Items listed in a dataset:
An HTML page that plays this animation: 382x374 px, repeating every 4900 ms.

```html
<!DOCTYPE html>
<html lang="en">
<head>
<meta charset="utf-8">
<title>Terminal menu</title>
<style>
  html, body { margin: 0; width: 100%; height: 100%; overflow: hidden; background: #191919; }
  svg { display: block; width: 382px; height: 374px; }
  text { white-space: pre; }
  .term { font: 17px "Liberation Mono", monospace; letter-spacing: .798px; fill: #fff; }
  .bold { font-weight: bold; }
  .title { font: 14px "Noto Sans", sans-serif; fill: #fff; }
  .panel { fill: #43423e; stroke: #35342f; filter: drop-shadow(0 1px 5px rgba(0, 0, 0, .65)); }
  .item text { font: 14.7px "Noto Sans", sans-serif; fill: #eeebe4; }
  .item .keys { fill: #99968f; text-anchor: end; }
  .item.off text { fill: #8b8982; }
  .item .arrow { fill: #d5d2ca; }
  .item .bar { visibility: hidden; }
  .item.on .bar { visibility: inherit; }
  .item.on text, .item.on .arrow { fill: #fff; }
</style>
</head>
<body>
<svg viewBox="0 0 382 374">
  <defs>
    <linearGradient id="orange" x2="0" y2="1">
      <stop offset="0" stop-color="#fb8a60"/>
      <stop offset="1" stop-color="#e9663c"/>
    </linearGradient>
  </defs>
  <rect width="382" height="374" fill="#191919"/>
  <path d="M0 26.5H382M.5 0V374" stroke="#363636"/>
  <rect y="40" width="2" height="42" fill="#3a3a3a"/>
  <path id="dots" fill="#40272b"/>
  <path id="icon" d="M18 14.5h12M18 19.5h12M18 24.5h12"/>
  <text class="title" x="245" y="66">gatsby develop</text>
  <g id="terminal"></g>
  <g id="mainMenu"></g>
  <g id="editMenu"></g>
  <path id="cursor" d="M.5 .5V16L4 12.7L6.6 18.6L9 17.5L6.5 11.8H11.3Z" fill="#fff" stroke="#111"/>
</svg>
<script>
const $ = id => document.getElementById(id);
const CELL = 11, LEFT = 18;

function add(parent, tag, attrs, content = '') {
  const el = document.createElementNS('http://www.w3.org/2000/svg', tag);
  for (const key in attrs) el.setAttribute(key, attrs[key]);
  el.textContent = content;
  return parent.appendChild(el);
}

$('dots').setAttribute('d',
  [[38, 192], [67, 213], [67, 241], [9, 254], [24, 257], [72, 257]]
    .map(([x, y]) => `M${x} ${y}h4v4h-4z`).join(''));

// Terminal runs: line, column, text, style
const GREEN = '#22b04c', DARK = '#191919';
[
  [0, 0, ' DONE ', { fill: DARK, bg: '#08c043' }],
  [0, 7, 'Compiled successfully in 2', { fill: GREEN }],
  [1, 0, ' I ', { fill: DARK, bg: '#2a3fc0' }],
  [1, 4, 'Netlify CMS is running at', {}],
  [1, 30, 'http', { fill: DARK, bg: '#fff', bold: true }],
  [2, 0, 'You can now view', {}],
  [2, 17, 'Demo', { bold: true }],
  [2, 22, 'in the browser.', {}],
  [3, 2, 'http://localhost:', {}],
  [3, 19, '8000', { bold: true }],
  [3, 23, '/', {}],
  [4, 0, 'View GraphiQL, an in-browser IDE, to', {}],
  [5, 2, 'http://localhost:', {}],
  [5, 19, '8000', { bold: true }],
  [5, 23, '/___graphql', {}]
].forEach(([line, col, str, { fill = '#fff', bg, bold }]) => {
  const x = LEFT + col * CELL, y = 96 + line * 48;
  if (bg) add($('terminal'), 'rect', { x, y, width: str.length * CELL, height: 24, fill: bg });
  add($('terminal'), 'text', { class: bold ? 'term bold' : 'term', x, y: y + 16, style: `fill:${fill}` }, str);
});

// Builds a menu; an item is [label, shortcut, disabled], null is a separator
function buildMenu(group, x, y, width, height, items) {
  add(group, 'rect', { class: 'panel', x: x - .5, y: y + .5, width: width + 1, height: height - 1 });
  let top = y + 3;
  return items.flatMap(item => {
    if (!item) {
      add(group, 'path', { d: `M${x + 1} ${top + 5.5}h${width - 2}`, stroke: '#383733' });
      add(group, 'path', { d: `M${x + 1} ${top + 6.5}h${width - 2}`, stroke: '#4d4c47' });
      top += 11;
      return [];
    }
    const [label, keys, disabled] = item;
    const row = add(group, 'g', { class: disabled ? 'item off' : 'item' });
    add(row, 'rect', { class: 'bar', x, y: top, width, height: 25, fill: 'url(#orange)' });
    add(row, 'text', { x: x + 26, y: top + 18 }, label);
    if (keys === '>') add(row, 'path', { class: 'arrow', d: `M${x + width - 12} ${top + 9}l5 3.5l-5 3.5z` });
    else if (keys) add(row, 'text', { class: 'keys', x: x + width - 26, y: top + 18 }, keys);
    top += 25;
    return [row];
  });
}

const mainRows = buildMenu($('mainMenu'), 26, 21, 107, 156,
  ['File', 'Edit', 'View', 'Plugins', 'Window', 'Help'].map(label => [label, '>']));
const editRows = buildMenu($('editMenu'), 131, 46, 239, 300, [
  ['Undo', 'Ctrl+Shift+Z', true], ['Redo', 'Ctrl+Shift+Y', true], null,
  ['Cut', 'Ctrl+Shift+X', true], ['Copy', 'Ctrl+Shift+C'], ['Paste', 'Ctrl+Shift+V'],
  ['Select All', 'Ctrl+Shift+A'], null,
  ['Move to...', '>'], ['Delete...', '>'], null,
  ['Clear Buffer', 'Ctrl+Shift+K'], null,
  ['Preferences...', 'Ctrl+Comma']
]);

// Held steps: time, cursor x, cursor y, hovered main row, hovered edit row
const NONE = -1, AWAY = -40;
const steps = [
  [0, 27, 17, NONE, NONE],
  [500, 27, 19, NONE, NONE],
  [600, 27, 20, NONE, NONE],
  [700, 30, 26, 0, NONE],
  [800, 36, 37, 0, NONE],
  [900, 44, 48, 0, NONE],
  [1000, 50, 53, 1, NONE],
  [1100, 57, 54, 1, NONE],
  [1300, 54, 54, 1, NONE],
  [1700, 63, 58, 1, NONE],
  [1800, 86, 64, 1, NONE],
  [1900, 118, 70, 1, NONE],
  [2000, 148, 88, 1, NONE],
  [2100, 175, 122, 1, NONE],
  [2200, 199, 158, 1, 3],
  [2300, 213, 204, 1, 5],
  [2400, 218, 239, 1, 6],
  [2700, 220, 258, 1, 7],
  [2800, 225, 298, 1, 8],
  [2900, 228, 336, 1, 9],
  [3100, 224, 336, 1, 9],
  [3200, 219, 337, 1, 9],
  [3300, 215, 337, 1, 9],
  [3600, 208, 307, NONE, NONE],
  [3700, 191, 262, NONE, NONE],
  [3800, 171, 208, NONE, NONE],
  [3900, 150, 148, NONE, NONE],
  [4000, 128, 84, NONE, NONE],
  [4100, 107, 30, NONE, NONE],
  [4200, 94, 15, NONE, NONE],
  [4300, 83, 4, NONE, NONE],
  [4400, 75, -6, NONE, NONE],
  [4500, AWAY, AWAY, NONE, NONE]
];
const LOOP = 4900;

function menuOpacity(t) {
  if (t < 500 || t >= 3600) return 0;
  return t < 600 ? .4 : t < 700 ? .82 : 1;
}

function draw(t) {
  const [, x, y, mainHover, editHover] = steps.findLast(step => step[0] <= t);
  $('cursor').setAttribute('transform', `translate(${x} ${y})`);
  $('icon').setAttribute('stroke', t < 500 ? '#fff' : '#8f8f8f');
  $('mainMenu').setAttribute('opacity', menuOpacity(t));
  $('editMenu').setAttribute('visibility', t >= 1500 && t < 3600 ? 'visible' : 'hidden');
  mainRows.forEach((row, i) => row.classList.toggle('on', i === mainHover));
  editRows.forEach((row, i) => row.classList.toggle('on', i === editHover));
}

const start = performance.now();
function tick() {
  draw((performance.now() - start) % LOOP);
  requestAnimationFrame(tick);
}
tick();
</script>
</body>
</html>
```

→ Prompt
Go through the records and report each line that contains "style".

→ Response
<style>
</style>
// Terminal runs: line, column, text, style
  add($('terminal'), 'text', { class: bold ? 'term bold' : 'term', x, y: y + 16, style: `fill:${fill}` }, str);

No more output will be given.